(Given information):
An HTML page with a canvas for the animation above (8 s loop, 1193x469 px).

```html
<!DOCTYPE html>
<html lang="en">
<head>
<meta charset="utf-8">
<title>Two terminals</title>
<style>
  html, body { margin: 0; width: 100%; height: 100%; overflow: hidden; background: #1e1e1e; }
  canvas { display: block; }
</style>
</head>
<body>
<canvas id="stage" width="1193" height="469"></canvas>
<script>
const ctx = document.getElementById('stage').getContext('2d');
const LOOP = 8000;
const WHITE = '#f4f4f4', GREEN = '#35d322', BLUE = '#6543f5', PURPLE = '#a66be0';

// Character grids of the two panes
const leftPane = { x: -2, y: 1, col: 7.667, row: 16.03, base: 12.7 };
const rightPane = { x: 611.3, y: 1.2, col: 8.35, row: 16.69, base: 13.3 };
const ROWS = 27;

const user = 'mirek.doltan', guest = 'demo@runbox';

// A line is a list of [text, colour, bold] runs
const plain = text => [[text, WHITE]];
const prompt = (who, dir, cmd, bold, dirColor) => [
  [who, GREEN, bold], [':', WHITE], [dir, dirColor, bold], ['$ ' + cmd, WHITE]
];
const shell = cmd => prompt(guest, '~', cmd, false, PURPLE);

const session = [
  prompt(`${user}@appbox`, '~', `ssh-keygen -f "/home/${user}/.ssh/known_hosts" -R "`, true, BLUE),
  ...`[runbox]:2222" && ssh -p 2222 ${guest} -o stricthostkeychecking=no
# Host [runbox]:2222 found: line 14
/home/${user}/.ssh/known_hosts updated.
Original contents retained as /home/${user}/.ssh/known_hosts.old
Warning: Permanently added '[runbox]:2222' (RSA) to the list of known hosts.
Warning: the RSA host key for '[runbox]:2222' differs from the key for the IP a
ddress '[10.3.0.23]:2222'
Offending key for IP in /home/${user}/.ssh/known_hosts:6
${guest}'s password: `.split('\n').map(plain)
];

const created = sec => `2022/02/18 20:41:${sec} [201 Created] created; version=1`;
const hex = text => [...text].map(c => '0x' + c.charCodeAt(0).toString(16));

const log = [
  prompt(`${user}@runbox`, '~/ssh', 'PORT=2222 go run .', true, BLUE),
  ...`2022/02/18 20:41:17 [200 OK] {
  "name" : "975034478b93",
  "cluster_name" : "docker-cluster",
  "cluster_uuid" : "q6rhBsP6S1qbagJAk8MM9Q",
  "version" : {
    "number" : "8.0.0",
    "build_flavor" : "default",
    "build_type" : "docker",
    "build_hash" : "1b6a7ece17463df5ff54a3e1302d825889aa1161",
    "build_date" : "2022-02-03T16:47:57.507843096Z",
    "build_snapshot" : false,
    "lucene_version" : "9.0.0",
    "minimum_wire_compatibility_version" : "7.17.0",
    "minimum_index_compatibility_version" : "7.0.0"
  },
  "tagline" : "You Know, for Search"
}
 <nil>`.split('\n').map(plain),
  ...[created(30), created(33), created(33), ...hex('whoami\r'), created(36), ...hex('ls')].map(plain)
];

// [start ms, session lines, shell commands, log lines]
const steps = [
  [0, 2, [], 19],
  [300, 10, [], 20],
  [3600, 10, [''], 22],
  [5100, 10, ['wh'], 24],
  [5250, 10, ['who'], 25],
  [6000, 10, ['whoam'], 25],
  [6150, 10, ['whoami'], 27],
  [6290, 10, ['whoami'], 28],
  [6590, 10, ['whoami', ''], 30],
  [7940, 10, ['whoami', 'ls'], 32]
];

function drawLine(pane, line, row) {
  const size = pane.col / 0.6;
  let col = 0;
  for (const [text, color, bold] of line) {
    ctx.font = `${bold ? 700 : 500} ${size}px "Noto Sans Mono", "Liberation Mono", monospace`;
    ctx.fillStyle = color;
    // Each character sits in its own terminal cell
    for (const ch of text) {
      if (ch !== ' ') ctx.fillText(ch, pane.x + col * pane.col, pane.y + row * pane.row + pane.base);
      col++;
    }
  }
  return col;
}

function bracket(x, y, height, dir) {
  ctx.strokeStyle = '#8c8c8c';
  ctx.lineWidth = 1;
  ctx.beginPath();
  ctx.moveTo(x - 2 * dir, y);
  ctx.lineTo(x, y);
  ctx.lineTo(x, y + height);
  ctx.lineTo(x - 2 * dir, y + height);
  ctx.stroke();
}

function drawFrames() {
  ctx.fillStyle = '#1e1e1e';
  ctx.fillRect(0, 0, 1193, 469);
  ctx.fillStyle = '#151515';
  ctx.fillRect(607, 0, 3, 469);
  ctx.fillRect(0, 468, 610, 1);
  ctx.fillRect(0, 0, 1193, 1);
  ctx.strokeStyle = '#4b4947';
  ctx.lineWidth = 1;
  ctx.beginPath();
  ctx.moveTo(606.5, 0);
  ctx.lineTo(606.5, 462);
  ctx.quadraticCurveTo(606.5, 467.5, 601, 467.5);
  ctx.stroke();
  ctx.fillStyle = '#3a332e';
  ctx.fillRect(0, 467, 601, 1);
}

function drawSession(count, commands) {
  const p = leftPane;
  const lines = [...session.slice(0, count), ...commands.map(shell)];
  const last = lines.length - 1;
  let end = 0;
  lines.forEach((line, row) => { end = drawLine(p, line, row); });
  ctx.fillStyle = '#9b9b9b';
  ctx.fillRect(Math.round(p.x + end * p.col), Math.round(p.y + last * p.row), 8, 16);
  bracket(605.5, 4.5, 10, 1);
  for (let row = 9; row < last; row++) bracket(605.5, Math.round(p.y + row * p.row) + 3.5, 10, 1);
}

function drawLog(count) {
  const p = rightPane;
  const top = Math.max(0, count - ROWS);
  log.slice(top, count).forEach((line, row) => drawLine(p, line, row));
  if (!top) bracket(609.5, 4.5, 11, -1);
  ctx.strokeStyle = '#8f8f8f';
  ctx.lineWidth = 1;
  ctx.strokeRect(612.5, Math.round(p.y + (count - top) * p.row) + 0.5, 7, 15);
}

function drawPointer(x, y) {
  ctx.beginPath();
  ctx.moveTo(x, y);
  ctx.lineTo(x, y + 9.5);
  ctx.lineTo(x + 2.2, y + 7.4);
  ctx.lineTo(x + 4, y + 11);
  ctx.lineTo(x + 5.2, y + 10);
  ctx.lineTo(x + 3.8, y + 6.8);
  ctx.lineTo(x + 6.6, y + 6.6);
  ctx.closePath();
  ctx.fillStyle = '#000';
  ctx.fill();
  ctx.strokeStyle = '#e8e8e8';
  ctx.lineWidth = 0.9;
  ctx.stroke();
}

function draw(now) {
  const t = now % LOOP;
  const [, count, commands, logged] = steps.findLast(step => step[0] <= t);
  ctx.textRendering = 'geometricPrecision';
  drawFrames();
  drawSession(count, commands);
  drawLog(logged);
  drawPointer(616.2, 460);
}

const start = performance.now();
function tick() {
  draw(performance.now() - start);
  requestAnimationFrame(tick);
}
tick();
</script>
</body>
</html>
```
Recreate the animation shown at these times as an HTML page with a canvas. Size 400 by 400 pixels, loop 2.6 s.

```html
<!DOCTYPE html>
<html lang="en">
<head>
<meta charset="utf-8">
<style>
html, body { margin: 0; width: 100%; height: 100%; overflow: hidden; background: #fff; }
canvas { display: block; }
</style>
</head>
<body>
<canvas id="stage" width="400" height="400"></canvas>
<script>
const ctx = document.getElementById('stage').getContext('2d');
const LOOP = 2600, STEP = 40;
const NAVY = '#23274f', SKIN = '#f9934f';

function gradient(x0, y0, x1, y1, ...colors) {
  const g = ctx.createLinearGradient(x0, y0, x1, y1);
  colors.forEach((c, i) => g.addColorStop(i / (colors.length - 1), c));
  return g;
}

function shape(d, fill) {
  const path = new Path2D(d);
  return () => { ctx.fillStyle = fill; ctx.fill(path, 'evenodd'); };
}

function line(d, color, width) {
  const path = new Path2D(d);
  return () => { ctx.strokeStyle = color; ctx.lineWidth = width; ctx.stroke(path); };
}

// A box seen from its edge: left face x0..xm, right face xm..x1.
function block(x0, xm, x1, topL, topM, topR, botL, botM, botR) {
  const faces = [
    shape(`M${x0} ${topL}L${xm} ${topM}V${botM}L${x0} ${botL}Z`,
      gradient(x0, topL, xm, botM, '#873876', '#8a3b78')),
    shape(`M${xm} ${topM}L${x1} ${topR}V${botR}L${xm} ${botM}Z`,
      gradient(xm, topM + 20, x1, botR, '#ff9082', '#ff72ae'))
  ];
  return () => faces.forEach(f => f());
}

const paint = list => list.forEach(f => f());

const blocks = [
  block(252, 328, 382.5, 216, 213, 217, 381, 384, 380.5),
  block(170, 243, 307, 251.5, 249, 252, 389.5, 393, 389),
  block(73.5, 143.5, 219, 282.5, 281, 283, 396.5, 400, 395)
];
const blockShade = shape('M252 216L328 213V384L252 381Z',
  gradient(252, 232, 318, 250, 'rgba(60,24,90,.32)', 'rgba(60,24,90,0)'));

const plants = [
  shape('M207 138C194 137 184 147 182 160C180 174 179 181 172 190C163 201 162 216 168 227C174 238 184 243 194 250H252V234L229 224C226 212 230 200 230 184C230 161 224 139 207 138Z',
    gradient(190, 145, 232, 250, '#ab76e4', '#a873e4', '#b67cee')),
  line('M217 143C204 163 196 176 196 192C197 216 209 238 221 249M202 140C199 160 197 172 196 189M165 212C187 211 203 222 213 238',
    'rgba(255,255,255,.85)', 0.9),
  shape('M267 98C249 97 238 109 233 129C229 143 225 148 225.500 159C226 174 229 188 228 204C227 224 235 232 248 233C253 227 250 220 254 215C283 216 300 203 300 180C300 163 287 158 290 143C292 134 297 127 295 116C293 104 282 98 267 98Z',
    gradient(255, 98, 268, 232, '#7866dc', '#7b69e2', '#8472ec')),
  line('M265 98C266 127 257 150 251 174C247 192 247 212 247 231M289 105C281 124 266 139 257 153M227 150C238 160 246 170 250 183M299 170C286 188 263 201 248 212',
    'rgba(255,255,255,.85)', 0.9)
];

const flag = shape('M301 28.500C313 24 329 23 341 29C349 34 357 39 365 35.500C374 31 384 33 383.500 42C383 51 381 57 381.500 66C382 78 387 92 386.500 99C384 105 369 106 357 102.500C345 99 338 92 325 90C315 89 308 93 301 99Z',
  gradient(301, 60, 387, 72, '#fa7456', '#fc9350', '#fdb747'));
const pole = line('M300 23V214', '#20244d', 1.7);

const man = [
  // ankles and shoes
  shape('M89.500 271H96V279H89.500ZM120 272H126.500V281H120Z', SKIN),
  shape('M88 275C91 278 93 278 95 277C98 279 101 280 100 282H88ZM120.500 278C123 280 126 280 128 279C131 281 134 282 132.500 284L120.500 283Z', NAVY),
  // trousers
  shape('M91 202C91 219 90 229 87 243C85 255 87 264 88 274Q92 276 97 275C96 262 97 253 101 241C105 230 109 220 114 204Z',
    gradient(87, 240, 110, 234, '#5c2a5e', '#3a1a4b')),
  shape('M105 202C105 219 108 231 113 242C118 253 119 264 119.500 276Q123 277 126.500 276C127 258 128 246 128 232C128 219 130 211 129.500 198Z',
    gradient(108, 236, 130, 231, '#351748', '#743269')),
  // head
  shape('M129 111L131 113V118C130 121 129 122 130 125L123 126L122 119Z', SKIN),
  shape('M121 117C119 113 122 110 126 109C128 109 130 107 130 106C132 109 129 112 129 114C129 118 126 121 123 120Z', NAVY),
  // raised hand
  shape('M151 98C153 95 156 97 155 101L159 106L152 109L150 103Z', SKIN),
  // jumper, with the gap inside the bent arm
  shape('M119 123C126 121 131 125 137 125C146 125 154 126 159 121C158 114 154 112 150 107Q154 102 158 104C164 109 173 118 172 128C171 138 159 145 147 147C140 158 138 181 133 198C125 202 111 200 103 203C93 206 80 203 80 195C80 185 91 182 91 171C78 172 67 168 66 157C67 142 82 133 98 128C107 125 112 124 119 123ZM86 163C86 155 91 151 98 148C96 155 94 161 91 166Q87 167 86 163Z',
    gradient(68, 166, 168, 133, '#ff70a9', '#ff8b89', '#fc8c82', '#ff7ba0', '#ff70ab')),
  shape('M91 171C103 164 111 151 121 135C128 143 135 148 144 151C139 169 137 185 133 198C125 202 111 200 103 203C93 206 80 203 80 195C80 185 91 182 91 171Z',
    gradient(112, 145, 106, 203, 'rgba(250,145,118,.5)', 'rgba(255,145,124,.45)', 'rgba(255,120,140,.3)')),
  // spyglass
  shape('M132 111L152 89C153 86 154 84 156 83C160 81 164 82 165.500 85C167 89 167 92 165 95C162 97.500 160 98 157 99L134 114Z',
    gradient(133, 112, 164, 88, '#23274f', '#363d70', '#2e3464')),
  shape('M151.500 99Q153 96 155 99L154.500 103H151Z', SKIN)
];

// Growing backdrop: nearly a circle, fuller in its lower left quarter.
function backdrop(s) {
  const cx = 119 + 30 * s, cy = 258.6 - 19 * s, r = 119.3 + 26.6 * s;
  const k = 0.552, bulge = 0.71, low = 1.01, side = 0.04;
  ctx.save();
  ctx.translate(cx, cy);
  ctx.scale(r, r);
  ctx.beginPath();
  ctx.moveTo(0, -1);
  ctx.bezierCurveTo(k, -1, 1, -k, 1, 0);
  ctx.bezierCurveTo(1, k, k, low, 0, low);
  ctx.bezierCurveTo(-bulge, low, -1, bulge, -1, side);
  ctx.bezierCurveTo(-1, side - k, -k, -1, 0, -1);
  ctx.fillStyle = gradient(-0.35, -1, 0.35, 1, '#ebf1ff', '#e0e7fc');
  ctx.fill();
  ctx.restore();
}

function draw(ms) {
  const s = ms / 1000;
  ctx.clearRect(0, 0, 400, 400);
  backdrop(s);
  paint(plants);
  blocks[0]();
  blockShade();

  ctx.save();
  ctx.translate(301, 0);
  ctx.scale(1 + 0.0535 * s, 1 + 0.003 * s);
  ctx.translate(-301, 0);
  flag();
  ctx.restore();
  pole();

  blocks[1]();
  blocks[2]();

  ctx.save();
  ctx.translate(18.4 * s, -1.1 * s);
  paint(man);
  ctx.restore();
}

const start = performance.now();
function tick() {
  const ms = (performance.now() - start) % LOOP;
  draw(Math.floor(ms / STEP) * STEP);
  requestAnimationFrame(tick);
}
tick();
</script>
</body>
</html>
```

(Exercise directions):
Copy the lines above that hold the word "lineTo".

(Answer section):
  ctx.lineTo(x, y);
  ctx.lineTo(x, y + height);
  ctx.lineTo(x - 2 * dir, y + height);
  ctx.lineTo(606.5, 462);
  ctx.lineTo(x, y + 9.5);
  ctx.lineTo(x + 2.2, y + 7.4);
  ctx.lineTo(x + 4, y + 11);
  ctx.lineTo(x + 5.2, y + 10);
  ctx.lineTo(x + 3.8, y + 6.8);
  ctx.lineTo(x + 6.6, y + 6.6);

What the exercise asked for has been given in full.